For many years a tenancy with a social housing provider (Council or Housing Association) was usually thought of as a tenancy for life. Your need for housing was assessed when you applied for a home and the type and size of accommodation was allocated accordingly. If you paid your rent and followed the terms of your tenancy you were able to stay for as long as you wanted, even though throughout the duration of the tenancy the number of family members could change. As a result you could have an older couple living alone in a three bed house whilst a young family with children could be overcrowded in a one bed flat.
The current Government think that social landlords should make better use of their housing to enable them to help as many people as possible live in housing that meets their needs. As a result they are allowing them to introduce fixed term tenancies that they think will last for at least 2 years and in most cases will be granted for five years at a time. At the end of the fixed term the landlord will make sure that the home is still suitable and needed by the people living there. If it is then another tenancy will be granted, if not then tenants will be helped to find something that is more appropriate.
The Government have also introduced a new type of tenancy called 'affordable rent'. Affordable rented properties can be offered by some social housing providers who are developing new housing. In most cases the rent charged will be more than the usual rent for social housing and can be up to 80% of rents that are charged for similar privately rented properties. The rents can be charged on both new properties and some existing properties when they are re-let.
As part of these changes Council’s are being asked to produce a tenancy strategy. This is a document that tells landlords what sort of things they need to think about when deciding what length and what type of tenancy to grant, and how they should manage the review at the end of the fixed term.

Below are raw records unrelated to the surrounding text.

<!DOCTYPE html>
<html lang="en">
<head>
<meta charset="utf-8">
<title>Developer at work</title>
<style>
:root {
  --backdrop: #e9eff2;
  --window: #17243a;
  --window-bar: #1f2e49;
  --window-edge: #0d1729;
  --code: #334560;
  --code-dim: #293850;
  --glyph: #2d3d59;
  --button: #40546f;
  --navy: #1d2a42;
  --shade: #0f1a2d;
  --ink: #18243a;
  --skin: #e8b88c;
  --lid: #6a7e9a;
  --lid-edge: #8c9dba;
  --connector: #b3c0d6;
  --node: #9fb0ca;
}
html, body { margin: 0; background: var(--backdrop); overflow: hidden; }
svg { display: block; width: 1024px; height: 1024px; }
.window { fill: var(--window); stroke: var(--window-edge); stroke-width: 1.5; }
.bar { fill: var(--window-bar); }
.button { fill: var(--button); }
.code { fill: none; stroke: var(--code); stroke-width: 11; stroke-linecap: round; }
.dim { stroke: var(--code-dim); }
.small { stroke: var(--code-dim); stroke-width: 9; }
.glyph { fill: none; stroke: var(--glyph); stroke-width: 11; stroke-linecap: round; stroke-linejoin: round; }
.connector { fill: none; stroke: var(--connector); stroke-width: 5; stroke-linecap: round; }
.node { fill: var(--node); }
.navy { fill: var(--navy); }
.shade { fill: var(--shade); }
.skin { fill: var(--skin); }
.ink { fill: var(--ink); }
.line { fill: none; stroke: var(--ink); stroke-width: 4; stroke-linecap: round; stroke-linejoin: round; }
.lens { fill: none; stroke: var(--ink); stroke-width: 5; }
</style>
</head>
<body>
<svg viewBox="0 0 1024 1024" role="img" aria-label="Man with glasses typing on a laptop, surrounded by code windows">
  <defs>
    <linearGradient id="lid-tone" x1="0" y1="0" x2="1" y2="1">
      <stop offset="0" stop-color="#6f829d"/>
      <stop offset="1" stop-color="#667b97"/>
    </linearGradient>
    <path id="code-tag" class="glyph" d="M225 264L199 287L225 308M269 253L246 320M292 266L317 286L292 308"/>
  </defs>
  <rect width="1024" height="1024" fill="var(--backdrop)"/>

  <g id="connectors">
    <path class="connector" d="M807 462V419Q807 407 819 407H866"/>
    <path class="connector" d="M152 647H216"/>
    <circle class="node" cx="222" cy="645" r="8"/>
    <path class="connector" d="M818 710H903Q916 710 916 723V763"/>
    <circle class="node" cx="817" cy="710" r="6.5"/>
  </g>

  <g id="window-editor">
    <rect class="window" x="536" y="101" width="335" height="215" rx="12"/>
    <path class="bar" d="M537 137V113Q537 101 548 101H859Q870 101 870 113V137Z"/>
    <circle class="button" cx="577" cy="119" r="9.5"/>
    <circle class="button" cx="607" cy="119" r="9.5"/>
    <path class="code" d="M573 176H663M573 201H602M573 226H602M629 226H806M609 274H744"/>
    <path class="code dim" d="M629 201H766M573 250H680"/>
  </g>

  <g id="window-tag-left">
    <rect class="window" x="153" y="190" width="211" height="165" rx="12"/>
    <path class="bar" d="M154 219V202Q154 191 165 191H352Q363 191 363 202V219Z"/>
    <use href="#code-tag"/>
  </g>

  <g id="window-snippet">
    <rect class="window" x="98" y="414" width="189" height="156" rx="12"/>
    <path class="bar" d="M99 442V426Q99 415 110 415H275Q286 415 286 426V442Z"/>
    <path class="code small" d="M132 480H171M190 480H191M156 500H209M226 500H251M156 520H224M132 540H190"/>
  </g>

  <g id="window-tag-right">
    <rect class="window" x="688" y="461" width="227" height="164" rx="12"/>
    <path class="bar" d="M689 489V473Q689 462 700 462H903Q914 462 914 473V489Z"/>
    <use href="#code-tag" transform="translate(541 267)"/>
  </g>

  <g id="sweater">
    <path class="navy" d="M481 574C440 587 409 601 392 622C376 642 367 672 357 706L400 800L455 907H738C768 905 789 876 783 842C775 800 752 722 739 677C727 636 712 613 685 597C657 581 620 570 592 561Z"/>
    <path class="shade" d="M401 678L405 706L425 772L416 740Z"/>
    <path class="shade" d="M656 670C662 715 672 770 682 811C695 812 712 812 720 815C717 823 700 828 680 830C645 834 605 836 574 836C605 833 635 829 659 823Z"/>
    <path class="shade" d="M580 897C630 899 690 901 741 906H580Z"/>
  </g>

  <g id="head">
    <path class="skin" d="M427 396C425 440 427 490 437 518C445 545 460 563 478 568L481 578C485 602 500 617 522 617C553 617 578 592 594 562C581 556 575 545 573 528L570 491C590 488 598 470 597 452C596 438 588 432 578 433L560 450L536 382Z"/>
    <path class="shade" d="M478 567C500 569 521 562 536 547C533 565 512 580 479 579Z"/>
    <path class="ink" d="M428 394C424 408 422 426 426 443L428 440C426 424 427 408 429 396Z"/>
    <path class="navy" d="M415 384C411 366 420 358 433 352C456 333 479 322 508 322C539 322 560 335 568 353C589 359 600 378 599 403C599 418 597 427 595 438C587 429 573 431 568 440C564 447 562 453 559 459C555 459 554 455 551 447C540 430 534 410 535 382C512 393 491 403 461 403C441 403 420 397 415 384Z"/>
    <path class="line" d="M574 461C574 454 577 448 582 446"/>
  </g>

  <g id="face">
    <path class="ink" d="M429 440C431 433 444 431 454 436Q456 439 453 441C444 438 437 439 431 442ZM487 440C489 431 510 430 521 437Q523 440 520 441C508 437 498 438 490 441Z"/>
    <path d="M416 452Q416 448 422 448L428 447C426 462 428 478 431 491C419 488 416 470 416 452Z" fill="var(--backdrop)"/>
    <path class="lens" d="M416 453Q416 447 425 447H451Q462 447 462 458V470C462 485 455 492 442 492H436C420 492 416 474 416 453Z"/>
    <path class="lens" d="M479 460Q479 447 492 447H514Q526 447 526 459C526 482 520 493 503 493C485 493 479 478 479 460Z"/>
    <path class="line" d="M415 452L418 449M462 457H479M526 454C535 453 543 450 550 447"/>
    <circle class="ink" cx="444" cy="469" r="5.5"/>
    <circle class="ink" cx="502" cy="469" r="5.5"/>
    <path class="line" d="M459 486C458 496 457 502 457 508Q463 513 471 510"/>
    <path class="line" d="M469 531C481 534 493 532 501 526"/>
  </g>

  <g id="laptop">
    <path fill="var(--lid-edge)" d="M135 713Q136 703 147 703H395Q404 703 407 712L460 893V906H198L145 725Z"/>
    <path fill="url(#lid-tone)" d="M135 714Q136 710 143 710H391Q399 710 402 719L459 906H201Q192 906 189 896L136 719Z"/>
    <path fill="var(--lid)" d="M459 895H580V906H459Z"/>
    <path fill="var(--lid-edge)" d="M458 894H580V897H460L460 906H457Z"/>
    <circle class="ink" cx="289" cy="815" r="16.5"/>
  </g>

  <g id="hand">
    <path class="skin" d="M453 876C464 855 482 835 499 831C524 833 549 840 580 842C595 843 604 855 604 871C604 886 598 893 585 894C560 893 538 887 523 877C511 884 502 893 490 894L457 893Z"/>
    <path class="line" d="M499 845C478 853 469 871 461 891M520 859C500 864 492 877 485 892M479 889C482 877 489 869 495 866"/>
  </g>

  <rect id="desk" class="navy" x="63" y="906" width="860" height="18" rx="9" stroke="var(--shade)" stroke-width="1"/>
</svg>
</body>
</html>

To help develop the strategy it is important to understand what those on the housing register think. We recently carried out a survey of housing register applicants which will now feed into the Council's tenancy strategy.
The new strategy will be considered by Cabinet in early June and the draft strategy will be available within the Cabinet papers shortly.
We can only nominate applicants for a Housing Association property if there is a vacancy that the Housing Association has told the council it can have.
Nominations to Housing Association properties will only be made to applicants who are next on the Housing Register for the property and who have said they would consider a Housing Association property.
As soon as essential repairs and maintenance have been completed and the property is ready to let, Charnwood Neighbourhood Housing will contact you to arrange an accompanied viewing and a sign up date.
If an applicant refuses 2 reasonable offers of accommodation (see the council’s for more detailed information), you will lose your 100 priority points for 12 months. During this time you are unlikely to get another offer of accommodation
If you have been accepted as homeless and you refuse a reasonable offer of accommodation, the council will no longer have a duty to house you and will make no further offers of accommodation.
However, you will be placed on the council’s Housing Register and will receive further offers of accommodation subject to the council’s .
The following Housing Associations have low cost home ownership (shared ownership) schemes in Charnwood:
- Advance Housing & Support
- De Montfort Housing Society Ltd
- East Midlands Housing Association
- Metropolitan Housing Trust
- Nottingham Community Housing Association
Click on the following link for more information Low Cost Home Ownership.
All vacant properties require essential repairs and maintenance to get them ready for the new tenant/s. Some repairs may take longer than others so we are unable to say how long applicants will have to wait but Charnwood Neighbourhood Housing will let applicants know as soon the property is ready to let.
We do not normally redecorate homes before new tenants move in, although we may make an exception for tenants that are disabled or pensioners. However, you may be entitled to a decorating allowance in the form of decorating vouchers. The housing officer will discuss this with you when you sign up for your new tenancy.
Last updated: Tue 15th May, 2012 @ 12:33